(Stored data entries)
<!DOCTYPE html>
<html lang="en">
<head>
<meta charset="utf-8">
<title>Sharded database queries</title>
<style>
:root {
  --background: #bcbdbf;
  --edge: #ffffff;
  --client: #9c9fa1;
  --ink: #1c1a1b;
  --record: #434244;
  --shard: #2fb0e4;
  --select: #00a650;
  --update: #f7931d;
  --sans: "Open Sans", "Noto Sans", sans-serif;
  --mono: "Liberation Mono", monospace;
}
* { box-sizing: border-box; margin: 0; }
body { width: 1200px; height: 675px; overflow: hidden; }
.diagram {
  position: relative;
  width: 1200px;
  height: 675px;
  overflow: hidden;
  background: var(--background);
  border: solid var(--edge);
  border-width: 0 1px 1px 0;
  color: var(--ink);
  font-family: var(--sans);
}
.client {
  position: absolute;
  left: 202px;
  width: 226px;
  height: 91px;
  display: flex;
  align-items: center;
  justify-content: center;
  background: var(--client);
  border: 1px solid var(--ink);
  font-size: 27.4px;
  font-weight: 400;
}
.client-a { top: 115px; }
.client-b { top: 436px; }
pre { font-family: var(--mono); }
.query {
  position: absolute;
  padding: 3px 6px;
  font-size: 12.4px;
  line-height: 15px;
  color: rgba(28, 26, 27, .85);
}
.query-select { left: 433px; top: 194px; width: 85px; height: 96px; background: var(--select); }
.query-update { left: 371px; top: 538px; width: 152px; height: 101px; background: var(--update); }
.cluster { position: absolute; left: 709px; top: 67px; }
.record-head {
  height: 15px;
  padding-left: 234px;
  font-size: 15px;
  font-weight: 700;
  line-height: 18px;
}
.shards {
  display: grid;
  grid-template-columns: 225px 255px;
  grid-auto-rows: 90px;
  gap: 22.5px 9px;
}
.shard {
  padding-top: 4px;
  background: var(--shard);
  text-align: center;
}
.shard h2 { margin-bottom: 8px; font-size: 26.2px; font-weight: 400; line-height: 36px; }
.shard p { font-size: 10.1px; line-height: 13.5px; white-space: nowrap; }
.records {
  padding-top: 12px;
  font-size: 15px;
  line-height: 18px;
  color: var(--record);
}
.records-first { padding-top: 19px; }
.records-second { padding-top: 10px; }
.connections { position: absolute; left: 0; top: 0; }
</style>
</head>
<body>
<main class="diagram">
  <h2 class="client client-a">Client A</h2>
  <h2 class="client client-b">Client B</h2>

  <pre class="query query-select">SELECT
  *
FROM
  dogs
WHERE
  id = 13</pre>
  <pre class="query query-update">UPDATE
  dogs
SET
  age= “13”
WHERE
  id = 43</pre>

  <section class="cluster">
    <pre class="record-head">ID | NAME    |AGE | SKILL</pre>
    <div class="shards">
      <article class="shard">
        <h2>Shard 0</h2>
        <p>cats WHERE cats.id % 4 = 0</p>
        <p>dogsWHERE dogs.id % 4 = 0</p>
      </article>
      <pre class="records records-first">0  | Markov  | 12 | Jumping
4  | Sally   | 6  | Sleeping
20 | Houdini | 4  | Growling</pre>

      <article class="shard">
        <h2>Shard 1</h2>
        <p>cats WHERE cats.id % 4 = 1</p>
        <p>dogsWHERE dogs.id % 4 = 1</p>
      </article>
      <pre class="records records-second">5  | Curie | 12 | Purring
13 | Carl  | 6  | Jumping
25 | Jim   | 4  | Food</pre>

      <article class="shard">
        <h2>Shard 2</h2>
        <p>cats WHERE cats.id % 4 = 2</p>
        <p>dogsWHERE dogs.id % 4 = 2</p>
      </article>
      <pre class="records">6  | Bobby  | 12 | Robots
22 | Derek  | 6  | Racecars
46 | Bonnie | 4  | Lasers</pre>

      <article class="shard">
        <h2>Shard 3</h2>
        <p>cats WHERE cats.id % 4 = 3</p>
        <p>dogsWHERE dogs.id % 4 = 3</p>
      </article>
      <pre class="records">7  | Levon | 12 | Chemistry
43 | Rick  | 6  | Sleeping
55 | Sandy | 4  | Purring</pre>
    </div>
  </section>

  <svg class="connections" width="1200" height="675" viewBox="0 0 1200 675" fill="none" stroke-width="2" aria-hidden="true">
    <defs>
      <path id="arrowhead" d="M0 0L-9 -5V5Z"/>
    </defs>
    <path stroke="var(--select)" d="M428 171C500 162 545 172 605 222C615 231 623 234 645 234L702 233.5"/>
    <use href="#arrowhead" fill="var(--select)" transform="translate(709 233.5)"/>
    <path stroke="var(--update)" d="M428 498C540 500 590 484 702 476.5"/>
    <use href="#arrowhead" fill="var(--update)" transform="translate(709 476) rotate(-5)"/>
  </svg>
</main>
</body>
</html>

▶ [TASK INSTRUCTIONS]:
Repeat, exactly and in full, the records shown above.

▶ [RESULT OF THE EXERCISE]:
<!DOCTYPE html>
<html lang="en">
<head>
<meta charset="utf-8">
<title>Sharded database queries</title>
<style>
:root {
  --background: #bcbdbf;
  --edge: #ffffff;
  --client: #9c9fa1;
  --ink: #1c1a1b;
  --record: #434244;
  --shard: #2fb0e4;
  --select: #00a650;
  --update: #f7931d;
  --sans: "Open Sans", "Noto Sans", sans-serif;
  --mono: "Liberation Mono", monospace;
}
* { box-sizing: border-box; margin: 0; }
body { width: 1200px; height: 675px; overflow: hidden; }
.diagram {
  position: relative;
  width: 1200px;
  height: 675px;
  overflow: hidden;
  background: var(--background);
  border: solid var(--edge);
  border-width: 0 1px 1px 0;
  color: var(--ink);
  font-family: var(--sans);
}
.client {
  position: absolute;
  left: 202px;
  width: 226px;
  height: 91px;
  display: flex;
  align-items: center;
  justify-content: center;
  background: var(--client);
  border: 1px solid var(--ink);
  font-size: 27.4px;
  font-weight: 400;
}
.client-a { top: 115px; }
.client-b { top: 436px; }
pre { font-family: var(--mono); }
.query {
  position: absolute;
  padding: 3px 6px;
  font-size: 12.4px;
  line-height: 15px;
  color: rgba(28, 26, 27, .85);
}
.query-select { left: 433px; top: 194px; width: 85px; height: 96px; background: var(--select); }
.query-update { left: 371px; top: 538px; width: 152px; height: 101px; background: var(--update); }
.cluster { position: absolute; left: 709px; top: 67px; }
.record-head {
  height: 15px;
  padding-left: 234px;
  font-size: 15px;
  font-weight: 700;
  line-height: 18px;
}
.shards {
  display: grid;
  grid-template-columns: 225px 255px;
  grid-auto-rows: 90px;
  gap: 22.5px 9px;
}
.shard {
  padding-top: 4px;
  background: var(--shard);
  text-align: center;
}
.shard h2 { margin-bottom: 8px; font-size: 26.2px; font-weight: 400; line-height: 36px; }
.shard p { font-size: 10.1px; line-height: 13.5px; white-space: nowrap; }
.records {
  padding-top: 12px;
  font-size: 15px;
  line-height: 18px;
  color: var(--record);
}
.records-first { padding-top: 19px; }
.records-second { padding-top: 10px; }
.connections { position: absolute; left: 0; top: 0; }
</style>
</head>
<body>
<main class="diagram">
  <h2 class="client client-a">Client A</h2>
  <h2 class="client client-b">Client B</h2>

  <pre class="query query-select">SELECT
  *
FROM
  dogs
WHERE
  id = 13</pre>
  <pre class="query query-update">UPDATE
  dogs
SET
  age= “13”
WHERE
  id = 43</pre>

  <section class="cluster">
    <pre class="record-head">ID | NAME    |AGE | SKILL</pre>
    <div class="shards">
      <article class="shard">
        <h2>Shard 0</h2>
        <p>cats WHERE cats.id % 4 = 0</p>
        <p>dogsWHERE dogs.id % 4 = 0</p>
      </article>
      <pre class="records records-first">0  | Markov  | 12 | Jumping
4  | Sally   | 6  | Sleeping
20 | Houdini | 4  | Growling</pre>

      <article class="shard">
        <h2>Shard 1</h2>
        <p>cats WHERE cats.id % 4 = 1</p>
        <p>dogsWHERE dogs.id % 4 = 1</p>
      </article>
      <pre class="records records-second">5  | Curie | 12 | Purring
13 | Carl  | 6  | Jumping
25 | Jim   | 4  | Food</pre>

      <article class="shard">
        <h2>Shard 2</h2>
        <p>cats WHERE cats.id % 4 = 2</p>
        <p>dogsWHERE dogs.id % 4 = 2</p>
      </article>
      <pre class="records">6  | Bobby  | 12 | Robots
22 | Derek  | 6  | Racecars
46 | Bonnie | 4  | Lasers</pre>

      <article class="shard">
        <h2>Shard 3</h2>
        <p>cats WHERE cats.id % 4 = 3</p>
        <p>dogsWHERE dogs.id % 4 = 3</p>
      </article>
      <pre class="records">7  | Levon | 12 | Chemistry
43 | Rick  | 6  | Sleeping
55 | Sandy | 4  | Purring</pre>
    </div>
  </section>

  <svg class="connections" width="1200" height="675" viewBox="0 0 1200 675" fill="none" stroke-width="2" aria-hidden="true">
    <defs>
      <path id="arrowhead" d="M0 0L-9 -5V5Z"/>
    </defs>
    <path stroke="var(--select)" d="M428 171C500 162 545 172 605 222C615 231 623 234 645 234L702 233.5"/>
    <use href="#arrowhead" fill="var(--select)" transform="translate(709 233.5)"/>
    <path stroke="var(--update)" d="M428 498C540 500 590 484 702 476.5"/>
    <use href="#arrowhead" fill="var(--update)" transform="translate(709 476) rotate(-5)"/>
  </svg>
</main>
</body>
</html>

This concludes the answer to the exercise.